a life in architecture - ann widdecombe
'I'm not a great connoisseur of buildings. I tend to say either 'ugh'or 'yes, that's quite nice'' declares Ann Widdecombe MP.
However, her opinions on architecture, like those on politics, while not always surprising are never less than interesting.
'I love Guildford Cathedral (pictured) for two reasons. First, purely personal reasons. I can remember when the cathedral was being built. I was about 14 at the time and all the local people were being invited to buy a brick to contribute to the building. So I felt a great ownership, right at the start.
'Second, it is a very beautiful modern building with a large spire and a huge angel on top which you can see for miles and miles around.
Perhaps I have a particular affection for spires, which is just as well since I work in the House of Commons.'
A particular eyesore for her is a dilapidated, unused and 'most hideously ugly bit of 1960s architecture' in the roundabout on the southern side of Westminster Bridge - the GLC 'island block' (in fact 1970-74).
She has little fondness for '60s architecture, and positively loathes the high-rise council flats that were produced.
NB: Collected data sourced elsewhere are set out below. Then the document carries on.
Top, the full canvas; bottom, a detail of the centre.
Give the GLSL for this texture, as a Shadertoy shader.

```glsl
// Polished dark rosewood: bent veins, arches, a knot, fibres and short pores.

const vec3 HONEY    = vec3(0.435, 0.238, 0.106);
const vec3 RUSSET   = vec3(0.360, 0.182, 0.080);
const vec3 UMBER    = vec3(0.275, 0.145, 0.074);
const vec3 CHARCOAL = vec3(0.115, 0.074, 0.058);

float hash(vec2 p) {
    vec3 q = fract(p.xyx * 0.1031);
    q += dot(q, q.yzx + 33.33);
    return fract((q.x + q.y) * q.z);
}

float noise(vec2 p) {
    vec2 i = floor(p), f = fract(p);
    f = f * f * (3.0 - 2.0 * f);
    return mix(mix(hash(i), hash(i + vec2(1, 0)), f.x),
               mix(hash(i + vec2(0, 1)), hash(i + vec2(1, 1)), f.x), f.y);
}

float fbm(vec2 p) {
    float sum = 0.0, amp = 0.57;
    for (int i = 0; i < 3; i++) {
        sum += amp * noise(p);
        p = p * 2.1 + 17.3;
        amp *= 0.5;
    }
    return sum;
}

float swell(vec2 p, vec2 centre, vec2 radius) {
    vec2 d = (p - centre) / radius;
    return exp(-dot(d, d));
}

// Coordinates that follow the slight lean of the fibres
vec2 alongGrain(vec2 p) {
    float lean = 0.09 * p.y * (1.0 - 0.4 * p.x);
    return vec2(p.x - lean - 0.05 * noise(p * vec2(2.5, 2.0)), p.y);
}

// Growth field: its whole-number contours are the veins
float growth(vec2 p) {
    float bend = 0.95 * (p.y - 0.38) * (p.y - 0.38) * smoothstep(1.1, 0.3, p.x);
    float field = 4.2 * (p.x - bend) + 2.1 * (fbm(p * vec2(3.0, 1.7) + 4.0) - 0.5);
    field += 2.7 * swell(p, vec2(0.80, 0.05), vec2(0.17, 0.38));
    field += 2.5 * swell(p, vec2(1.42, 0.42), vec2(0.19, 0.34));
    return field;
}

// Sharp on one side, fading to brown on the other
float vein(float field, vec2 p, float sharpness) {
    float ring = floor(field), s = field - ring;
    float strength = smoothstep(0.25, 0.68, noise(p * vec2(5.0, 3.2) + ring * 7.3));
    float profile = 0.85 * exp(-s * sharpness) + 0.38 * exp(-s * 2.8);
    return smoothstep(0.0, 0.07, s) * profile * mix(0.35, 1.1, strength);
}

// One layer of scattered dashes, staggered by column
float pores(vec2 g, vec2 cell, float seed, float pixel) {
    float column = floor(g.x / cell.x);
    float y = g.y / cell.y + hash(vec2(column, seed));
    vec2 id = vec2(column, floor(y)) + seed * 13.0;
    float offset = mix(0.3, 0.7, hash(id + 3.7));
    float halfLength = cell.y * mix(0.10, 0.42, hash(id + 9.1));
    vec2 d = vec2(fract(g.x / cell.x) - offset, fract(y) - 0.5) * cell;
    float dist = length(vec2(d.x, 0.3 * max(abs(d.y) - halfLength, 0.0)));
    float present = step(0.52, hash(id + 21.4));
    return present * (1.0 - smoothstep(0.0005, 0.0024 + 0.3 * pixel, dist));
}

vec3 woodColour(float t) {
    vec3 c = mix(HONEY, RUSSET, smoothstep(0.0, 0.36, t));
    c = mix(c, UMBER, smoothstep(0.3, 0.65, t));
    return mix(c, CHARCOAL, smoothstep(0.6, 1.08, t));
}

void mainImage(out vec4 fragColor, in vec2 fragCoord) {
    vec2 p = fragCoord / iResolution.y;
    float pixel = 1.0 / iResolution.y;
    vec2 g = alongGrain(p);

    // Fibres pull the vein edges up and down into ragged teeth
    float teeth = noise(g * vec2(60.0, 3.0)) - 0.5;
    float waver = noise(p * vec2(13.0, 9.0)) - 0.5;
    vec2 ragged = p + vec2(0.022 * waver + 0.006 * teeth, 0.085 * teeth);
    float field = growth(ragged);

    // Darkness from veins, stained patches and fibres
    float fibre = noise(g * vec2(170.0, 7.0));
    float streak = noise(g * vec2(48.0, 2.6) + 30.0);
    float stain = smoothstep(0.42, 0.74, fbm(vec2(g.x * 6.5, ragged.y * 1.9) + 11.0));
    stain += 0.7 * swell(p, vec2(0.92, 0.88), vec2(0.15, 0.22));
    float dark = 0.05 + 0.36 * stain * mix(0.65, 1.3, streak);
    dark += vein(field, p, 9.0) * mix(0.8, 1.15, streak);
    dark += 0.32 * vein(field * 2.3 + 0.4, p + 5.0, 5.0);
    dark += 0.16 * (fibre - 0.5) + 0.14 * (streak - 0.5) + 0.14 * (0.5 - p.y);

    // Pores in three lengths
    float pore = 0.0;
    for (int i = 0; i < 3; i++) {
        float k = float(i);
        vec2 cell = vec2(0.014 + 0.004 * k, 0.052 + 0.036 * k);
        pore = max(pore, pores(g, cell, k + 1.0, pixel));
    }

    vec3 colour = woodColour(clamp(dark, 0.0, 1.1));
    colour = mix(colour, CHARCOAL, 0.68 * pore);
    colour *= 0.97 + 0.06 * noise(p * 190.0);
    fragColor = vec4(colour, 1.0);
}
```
Neither, she feels, have stood the test of time.
However, Widdecombe is fond of the old colonial-style bungalows on stilts of Singapore, since she spent part of her childhood there, and equates them with happiness, security and sunny days.